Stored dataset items
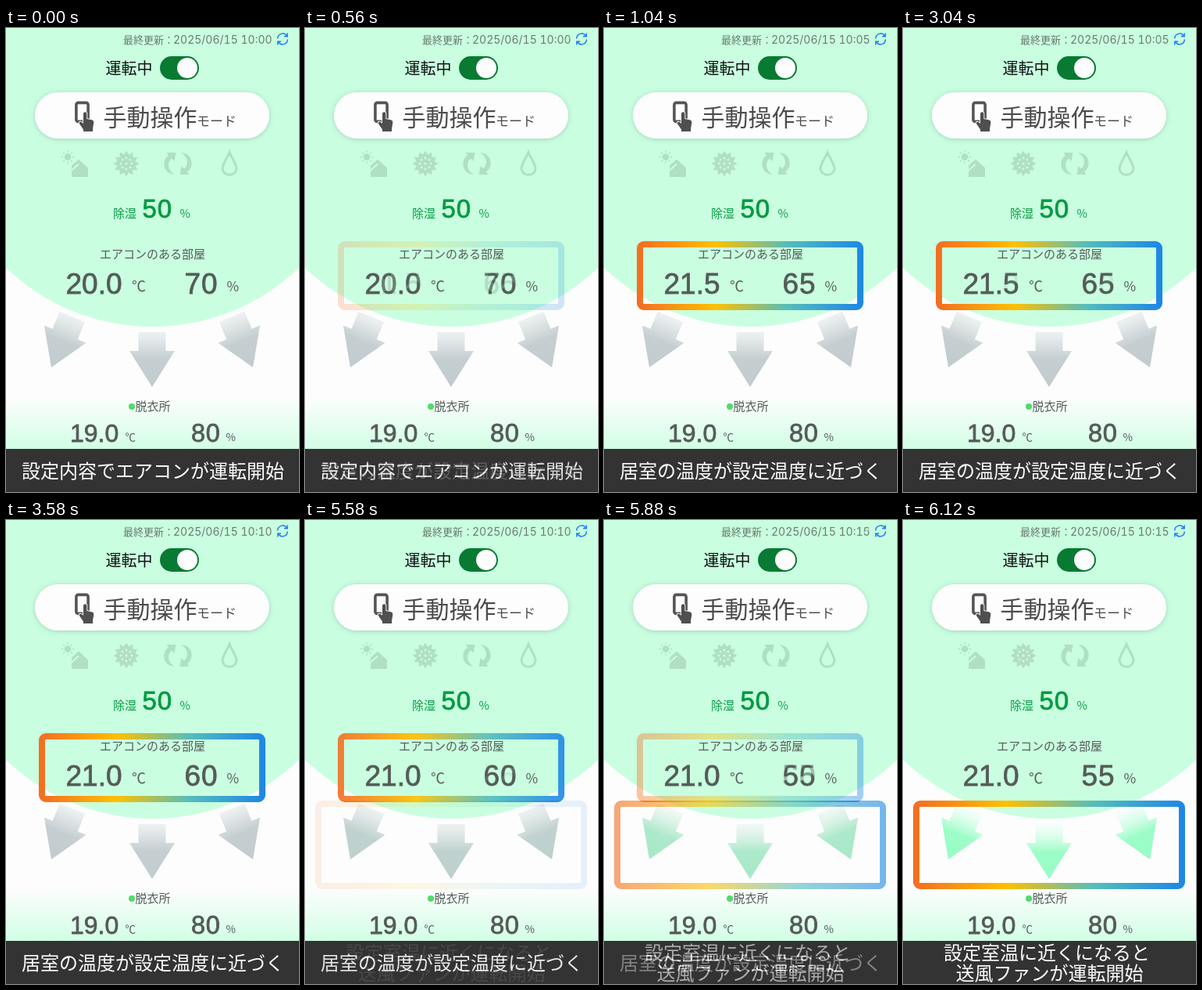
Recreate the animation shown at these times as an HTML page. Size 375 by 592 pixels, loop 8 s.

```html
<!DOCTYPE html>
<html lang="ja">
<head>
<meta charset="utf-8">
<title>運転モード</title>
<style>
html, body { margin: 0; width: 100%; height: 100%; overflow: hidden; background: #fdfdfd; }
svg { display: block; width: 375px; height: 592px; }
text { font-family: "Noto Sans CJK JP", "Noto Sans CJK", sans-serif; font-weight: 350; white-space: pre; }
.thin { font-weight: 300; }
.bold { font-weight: 400; }
.num { font-family: "Liberation Sans", Arial, sans-serif; font-weight: 400; }
.date { font-family: Inter, sans-serif; font-weight: 400; font-variant-numeric: tabular-nums; }
</style>
</head>
<body>
<svg id="stage" viewBox="0 0 375 592"></svg>
<script>
const MINT = '#c9ffe0', ICON = '#b1dfc5', INK = '#555b58', GREEN = '#079a43';
const LOOP = 8000, STEP = 60, STEPS = 10;

const scenes = [
  { at: 0, time: '10:00', temp: '20.0', hum: '70', caption: [[20, 573.5, '設定内容でエアコンが運転開始']] },
  { at: 500, time: '10:05', temp: '21.5', hum: '65', room: true, caption: [[20, 573.5, '居室の温度が設定温度に近づく']] },
  { at: 3040, time: '10:10', temp: '21.0', hum: '60', room: true, caption: [[20, 573.5, '居室の温度が設定温度に近づく']] },
  { at: 5580, time: '10:15', temp: '21.0', hum: '55', flow: true,
    caption: [[52, 561, '設定室温に近くになると'], [67.5, 586.5, '送風ファンが運転開始']] }
];

const label = (x, y, size, fill, str, extra = '') =>
  `<text x="${x}" y="${y}" font-size="${size}" fill="${fill}" ${extra}>${str}</text>`;
const unit = (x, y, size, fill, str) => label(x, y, size, fill, str, 'class="thin"');
const bigNum = (x, y, size, fill, str, gap = 0) =>
  label(x, y, size, fill, str, `class="num" stroke="${fill}" stroke-width=".8" letter-spacing="${gap}"`);

const ramp = (id, dir, stops) => `<linearGradient id="${id}" ${dir}>` +
  stops.map(([o, c, a = 1]) => `<stop offset="${o}" stop-color="${c}" stop-opacity="${a}"/>`).join('') +
  '</linearGradient>';
const down = 'x1="0" y1="0" x2="0" y2="1"';

const defs = '<defs>' +
  ramp('heat', '', [[0, '#f36f21'], [.34, '#ffc000'], [.67, '#55bdbb'], [1, '#1e88e5']]) +
  ramp('floor', down, [[0, '#fdfdfd'], [1, MINT]]) +
  ramp('calm', down, [[0, '#e9eeee', .8], [.48, '#c5ced1'], [1, '#c2cbce']]) +
  ramp('breeze', down, [[0, '#e2fff0', .3], [.5, '#9dfdc8'], [1, '#97fcc4']]) +
  '<filter id="soft" x="-10%" y="-30%" width="120%" height="160%">' +
  '<feDropShadow dx="0" dy="1" stdDeviation="3" flood-color="#456" flood-opacity=".28"/></filter></defs>';

const polar = (cx, cy, r, a) => `${(cx + r * Math.cos(a)).toFixed(2)},${(cy + r * Math.sin(a)).toFixed(2)}`;
const ring = (n, fn) => Array.from({ length: n }, (_, i) => fn(i * 2 * Math.PI / n, i)).join(' ');
const dot = (a, r, size) => {
  const [x, y] = polar(154, 173, r, a).split(',');
  return `<circle cx="${x}" cy="${y}" r="${size}"/>`;
};

const refresh = `<g fill="none" stroke="#1b7cff" stroke-width="1.5">
  <path d="M347.7 13.5A6.3 6.3 0 0 1 359.5 10.4M360.3 14.5A6.3 6.3 0 0 1 348.5 17.6"/>
  <path d="M360.2 6.6V10.8H356M347.8 21.4V17.2H352"/></g>`;

const touch = `<rect x="89.9" y="95.4" width="15.2" height="24" rx="2.5" fill="none" stroke="#555" stroke-width="3.6"/>
  <path d="M99 109.5a2.2 2.2 0 0 1 4.4 0V116l6.4 1.3q2.7.7 2.5 3.6l-1.2 7.2V132H99v-2.6l-5.3-7.6q-.3-2.6 2.4-2l2.9 1.9Z"
  fill="#4f4f4f" stroke="#fdfdfd" stroke-width="1.8" paint-order="stroke"/>`;

const sunHouse = `<circle cx="79" cy="164.5" r="4.3" fill="${ICON}"/>
  <path d="${ring(8, a => `M${polar(79, 164.5, 5.8, a)}L${polar(79, 164.5, 8.3, a)}`)}" stroke="${ICON}" stroke-width="1.4"/>
  <path d="M84 175.5L93 167.5L105 178.5V190H84Z" fill="${ICON}"/>
  <path d="M83 182.5L93 173.5" stroke="${MINT}" stroke-width="2"/>`;

const gear = `<polygon fill="${ICON}" points="${ring(24, (a, i) => polar(154, 173, i % 2 ? 11.8 : 16.6, a))}"/>
  <g fill="${MINT}">${ring(8, a => dot(a, 7, 1.4))}${dot(0, 0, 1.6)}</g>`;

// One curved arrow, turned half round for its partner.
const swirl = 'M216 187C200 186 199 168 208 162.5L205.5 159H217.5L215.5 170L212 166.5C206 171 206.5 182 216 187Z';
const cycle = `<g fill="${ICON}"><path d="${swirl}"/><path d="${swirl}" transform="rotate(180 220 173)"/></g>`;

const drop = `<path d="M286 158.5C283 166.5 277 173 277 180a9.2 9.2 0 0 0 18 0C295 173 289 166.5 286 158.5Z"
  fill="none" stroke="${ICON}" stroke-width="3"/>`;

const arrow = (x, y, turn, fill) =>
  `<path d="M-17.5-70H17.5V-46H29L0 0L-29-46H-17.5Z" transform="translate(${x} ${y}) rotate(${turn})" fill="url(#${fill})"/>`;
const arrows = fill => arrow(58, 433, 22.6, fill) + arrow(187, 458, 0, fill) + arrow(316, 433, -22.6, fill);

const frame = (x, y, w, h) =>
  `<rect x="${x + 4}" y="${y + 4}" width="${w - 8}" height="${h - 8}" rx="5" fill="none" stroke="url(#heat)" stroke-width="8"/>`;

const backdrop = `<rect width="375" height="592" fill="#fdfdfd"/>
  <rect y="470" width="375" height="80" fill="url(#floor)"/>
  <circle cx="187.5" cy="109" r="272" fill="${MINT}"/>`;

const header = label(150, 19.5, 13, '#6a7a71', '最終更新：') + refresh +
  label(127.5, 58.5, 20, '#111', '運転中') +
  `<rect x="197" y="36" width="50" height="30" rx="15" fill="#087a32"/><circle cx="232" cy="51" r="13" fill="#fdfdfd"/>
  <rect x="37" y="82" width="300" height="59" rx="29.5" fill="#fdfdfd" filter="url(#soft)"/>` + touch +
  unit(124.5, 125, 30, '#4c4c4c', '手動操作') + unit(244, 125, 17, '#4c4c4c', 'モード') +
  sunHouse + gear + cycle + drop +
  label(137, 242, 15, GREEN, '除湿') + bigNum(174.5, 242, 33, GREEN, '50', .8) + unit(222.5, 242, 14.5, GREEN, '%');

const rooms = label(120, 293.5, 15, INK, 'エアコンのある部屋') +
  unit(161, 336, 18, INK, '℃') + unit(282.5, 336, 17, INK, '%') +
  '<circle cx="161" cy="483" r="4" fill="#4fdc6c"/>' + label(165.5, 487.5, 15, INK, '脱衣所') +
  bigNum(82, 528, 32, INK, '19.0') + unit(152.5, 527, 13.5, INK, '℃') +
  bigNum(237, 528, 32.5, INK, '80', .8) + unit(281.5, 527, 13.5, INK, '%');

const draw = s => '<g>' + backdrop + header +
  label(214, 19.5, 14, '#6a7a71', '2025/06/15 ' + s.time, 'class="date"') +
  arrows(s.flow ? 'breeze' : 'calm') +
  (s.room ? frame(42, 272, 290, 88) : '') + (s.flow ? frame(13, 358, 348, 113) : '') +
  rooms + bigNum(76.5, 339, 37, INK, s.temp) + bigNum(228.5, 339, 37, INK, s.hum, 1) +
  '<rect y="537" width="375" height="55" fill="#333"/>' +
  s.caption.map(([x, y, str]) => label(x, y, 24, '#fdfdfd', str, 'class="bold"')).join('') + '</g>';

const stage = document.getElementById('stage');
stage.innerHTML = defs + scenes.map(draw).join('');
const layers = stage.querySelectorAll(':scope > g');

const start = performance.now();
function render(now) {
  const t = Math.max(0, now - start) % LOOP;
  // Each opaque scene fades in over the one before it, in ten even steps.
  scenes.forEach((s, i) => {
    const step = Math.floor((t - s.at) / STEP) + 1;
    const p = i ? Math.min(STEPS, Math.max(0, step)) / STEPS : 1;
    layers[i].setAttribute('opacity', p);
  });
  requestAnimationFrame(render);
}
render(start);
</script>
</body>
</html>
```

GOAL OF THE EXERCISE:
Where the string "body" appears in a line of the entries, count that line, and state the total alone.

RESULT OF THIS EXERCISE:
3